I’m Mama Bird. Give me birds and I am happy. I specialize in the hand feeding of all our babies. Some babies are fed from day one. It is so exciting because you never know when the egg is going to hatch and become a little “hatchling”. Once the little bird hatches, it’s time for the hatchling to be placed in the brooder and watched very closely. We’ve been so lucky to see nature at work. One time Jeff actually had a macaw hatch in his hand. Now the real work begins. I keep them in little bowls with soft tissue surround them, where they are cozy, soft and secure. This is the best way for all little creatures to begin their lives. I feed them every hour and keep them clean. Keeping the babies on tissue allows me to monitor their droppings. What goes in must come out, and paying close attention, I am able to watch the health of the baby. The first two weeks are quite intense. It is amazing how quickly they grow! When possible, we leave the chicks with their parents for 10 to 14 days. Parenting must come natural and pose no threat to the babies.

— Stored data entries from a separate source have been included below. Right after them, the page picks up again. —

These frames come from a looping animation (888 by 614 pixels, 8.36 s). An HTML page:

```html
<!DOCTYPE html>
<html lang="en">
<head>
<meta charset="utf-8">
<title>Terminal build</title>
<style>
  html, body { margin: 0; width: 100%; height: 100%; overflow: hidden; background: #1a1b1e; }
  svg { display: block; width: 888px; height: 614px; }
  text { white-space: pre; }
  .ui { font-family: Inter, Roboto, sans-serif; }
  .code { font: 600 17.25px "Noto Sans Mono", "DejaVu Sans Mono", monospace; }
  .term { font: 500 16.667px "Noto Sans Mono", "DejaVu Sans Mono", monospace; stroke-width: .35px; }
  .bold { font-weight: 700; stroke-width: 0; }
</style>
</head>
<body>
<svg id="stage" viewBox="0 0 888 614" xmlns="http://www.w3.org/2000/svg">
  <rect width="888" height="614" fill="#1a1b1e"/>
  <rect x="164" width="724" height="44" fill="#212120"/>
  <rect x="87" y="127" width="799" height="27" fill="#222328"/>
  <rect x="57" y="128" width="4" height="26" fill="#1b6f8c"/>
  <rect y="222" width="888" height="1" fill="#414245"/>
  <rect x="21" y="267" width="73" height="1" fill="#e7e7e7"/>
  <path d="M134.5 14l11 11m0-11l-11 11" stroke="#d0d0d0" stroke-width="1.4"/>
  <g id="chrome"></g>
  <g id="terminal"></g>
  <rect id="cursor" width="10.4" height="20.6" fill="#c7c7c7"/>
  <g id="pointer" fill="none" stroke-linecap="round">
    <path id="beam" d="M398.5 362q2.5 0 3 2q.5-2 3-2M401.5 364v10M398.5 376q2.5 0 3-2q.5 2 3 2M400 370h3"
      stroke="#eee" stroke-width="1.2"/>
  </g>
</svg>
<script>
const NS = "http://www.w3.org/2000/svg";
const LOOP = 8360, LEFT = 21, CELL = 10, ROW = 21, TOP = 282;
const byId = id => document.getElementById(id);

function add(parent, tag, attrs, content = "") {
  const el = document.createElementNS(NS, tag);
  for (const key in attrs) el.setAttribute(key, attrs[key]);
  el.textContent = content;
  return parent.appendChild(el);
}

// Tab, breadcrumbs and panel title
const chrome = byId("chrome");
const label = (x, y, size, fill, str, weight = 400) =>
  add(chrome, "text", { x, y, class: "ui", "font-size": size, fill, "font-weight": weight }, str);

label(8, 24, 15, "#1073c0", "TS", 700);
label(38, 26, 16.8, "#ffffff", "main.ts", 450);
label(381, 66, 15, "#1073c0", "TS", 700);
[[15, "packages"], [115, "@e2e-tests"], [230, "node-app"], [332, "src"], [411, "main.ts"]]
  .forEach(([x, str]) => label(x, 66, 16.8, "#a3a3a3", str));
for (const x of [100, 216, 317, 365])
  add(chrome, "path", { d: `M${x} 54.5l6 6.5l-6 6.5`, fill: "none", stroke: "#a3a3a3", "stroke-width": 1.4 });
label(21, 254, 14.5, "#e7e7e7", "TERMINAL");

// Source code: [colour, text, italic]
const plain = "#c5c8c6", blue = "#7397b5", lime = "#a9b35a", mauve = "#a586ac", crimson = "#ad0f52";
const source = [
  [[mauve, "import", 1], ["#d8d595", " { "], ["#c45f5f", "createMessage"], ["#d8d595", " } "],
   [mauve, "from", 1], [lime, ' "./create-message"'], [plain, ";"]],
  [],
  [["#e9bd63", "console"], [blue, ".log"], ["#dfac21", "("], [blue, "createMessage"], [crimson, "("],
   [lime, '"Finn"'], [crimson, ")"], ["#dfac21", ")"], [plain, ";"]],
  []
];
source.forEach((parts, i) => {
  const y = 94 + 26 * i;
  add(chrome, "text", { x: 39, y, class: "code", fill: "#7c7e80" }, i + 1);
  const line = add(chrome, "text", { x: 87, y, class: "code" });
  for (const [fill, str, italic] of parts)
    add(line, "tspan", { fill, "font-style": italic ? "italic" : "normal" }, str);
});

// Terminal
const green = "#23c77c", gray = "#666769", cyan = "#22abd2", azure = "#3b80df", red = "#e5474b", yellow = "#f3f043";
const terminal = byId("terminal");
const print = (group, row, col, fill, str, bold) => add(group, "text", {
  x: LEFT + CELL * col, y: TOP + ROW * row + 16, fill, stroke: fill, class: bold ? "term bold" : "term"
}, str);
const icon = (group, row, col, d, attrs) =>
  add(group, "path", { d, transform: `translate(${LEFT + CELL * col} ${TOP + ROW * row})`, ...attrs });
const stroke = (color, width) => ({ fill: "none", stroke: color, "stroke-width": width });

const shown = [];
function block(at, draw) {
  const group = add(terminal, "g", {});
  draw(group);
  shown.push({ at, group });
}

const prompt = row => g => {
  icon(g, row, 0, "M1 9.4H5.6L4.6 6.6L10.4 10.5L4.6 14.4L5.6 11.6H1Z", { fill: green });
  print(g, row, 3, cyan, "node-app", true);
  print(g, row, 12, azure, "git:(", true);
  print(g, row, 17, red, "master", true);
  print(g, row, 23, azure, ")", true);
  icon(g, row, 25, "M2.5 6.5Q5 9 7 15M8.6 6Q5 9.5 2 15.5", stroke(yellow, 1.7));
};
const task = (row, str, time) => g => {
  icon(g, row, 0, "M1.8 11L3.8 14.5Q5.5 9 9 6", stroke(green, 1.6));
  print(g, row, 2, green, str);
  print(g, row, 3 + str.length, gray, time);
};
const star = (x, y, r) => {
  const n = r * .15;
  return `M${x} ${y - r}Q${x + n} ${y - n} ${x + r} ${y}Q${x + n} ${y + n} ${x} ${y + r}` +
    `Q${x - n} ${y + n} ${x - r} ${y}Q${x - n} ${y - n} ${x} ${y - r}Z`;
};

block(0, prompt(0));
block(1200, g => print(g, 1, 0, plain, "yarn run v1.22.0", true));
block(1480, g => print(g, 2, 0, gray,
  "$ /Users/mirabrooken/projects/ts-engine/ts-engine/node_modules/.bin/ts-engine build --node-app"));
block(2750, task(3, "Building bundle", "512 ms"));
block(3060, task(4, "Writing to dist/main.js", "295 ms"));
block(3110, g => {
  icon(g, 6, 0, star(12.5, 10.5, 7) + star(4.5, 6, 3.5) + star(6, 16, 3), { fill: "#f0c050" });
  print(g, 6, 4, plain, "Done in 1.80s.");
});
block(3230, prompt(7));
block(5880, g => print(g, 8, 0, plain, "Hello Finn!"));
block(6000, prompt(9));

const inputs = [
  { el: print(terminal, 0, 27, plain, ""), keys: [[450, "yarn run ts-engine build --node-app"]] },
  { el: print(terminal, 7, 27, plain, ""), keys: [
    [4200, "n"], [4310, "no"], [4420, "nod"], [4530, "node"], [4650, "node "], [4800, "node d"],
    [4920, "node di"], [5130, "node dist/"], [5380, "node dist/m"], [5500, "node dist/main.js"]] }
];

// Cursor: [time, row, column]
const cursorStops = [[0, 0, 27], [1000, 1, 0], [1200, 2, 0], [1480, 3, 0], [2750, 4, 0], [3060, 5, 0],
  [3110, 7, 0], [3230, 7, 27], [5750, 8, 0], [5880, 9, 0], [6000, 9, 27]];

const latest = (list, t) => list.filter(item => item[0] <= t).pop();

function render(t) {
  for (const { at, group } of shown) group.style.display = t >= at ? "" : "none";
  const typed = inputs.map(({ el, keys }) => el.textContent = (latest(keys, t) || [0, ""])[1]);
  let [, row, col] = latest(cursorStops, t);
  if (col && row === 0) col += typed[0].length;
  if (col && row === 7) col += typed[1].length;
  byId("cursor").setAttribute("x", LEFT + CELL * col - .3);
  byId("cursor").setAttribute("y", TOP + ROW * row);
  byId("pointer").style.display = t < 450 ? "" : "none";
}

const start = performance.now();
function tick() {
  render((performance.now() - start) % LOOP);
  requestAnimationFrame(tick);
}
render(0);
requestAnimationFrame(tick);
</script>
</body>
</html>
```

We do have a few breeding pairs who are very attentive. But there are some pairs that don’t have that natural ability of parenting. So we have to take over. Once the chick is ten days old, Jeff takes them and we begin our part in raising them. Just like newborns, all they do is eat, sleep, and poop. However, their eyes don’t open until they are over three weeks. That is when they finally get to see the faces, and hear the voices they know so well and trust. By this time, the chick has outgrown the brooder, and it is on to a plastic container with a little stuffed animal to cuddle up with. They don’t sleep as much, and they begin to wonder about their surroundings and all the noises they hear. I focus on talking and touching them. The babies learn very early to feel secure and socialize with people. They spend time in our kitchen where all the action is. The grow accustom to life in the human world; barking, meowing, birds talking and squeaking, the vacuum, microwave, phones, country music, old “rock n roll”, television, and yes, occasionally they hear “rap”. Did I mention we have a menagerie of kids and pets? Before I know it, the fuzzy chick has pinned, and feathers are rapidly coming in. By now I have named him. I personally believe calling them by a name strengthens the bond. The baby is now getting bored with “my” cooking and is ready to try other things. Now the baby moves up quickly to living in a baby-friendly cage, and introduced to soft food and toys. Personalities are developing, and the babies love to play and explore, getting their beaks dirty and making a mess! I love this stage and spend a lot of time laughing at them, all part of healthy growing. When the chick is completely feathered out, it is now time to learn how to be a “big bird”. Jeff takes the baby to the bird store, where it meets the real world. Most of the time, the baby is sold. This is when the baby gets to meet its new family. As you can see, we don’t just raise babies. Jeff and our son Sheldon spend time educating people on the handling and care of their new pet. His goal is to help develop a strong relationship between bird and owner. Customers visit and spend time with the bird and are constantly learning themselves. By the time our baby goes to his new home, it is less stressful for both the baby and new parents. People always ask me, “How can you give them up?” We don’t give them up. We send a little piece of our family with each bird.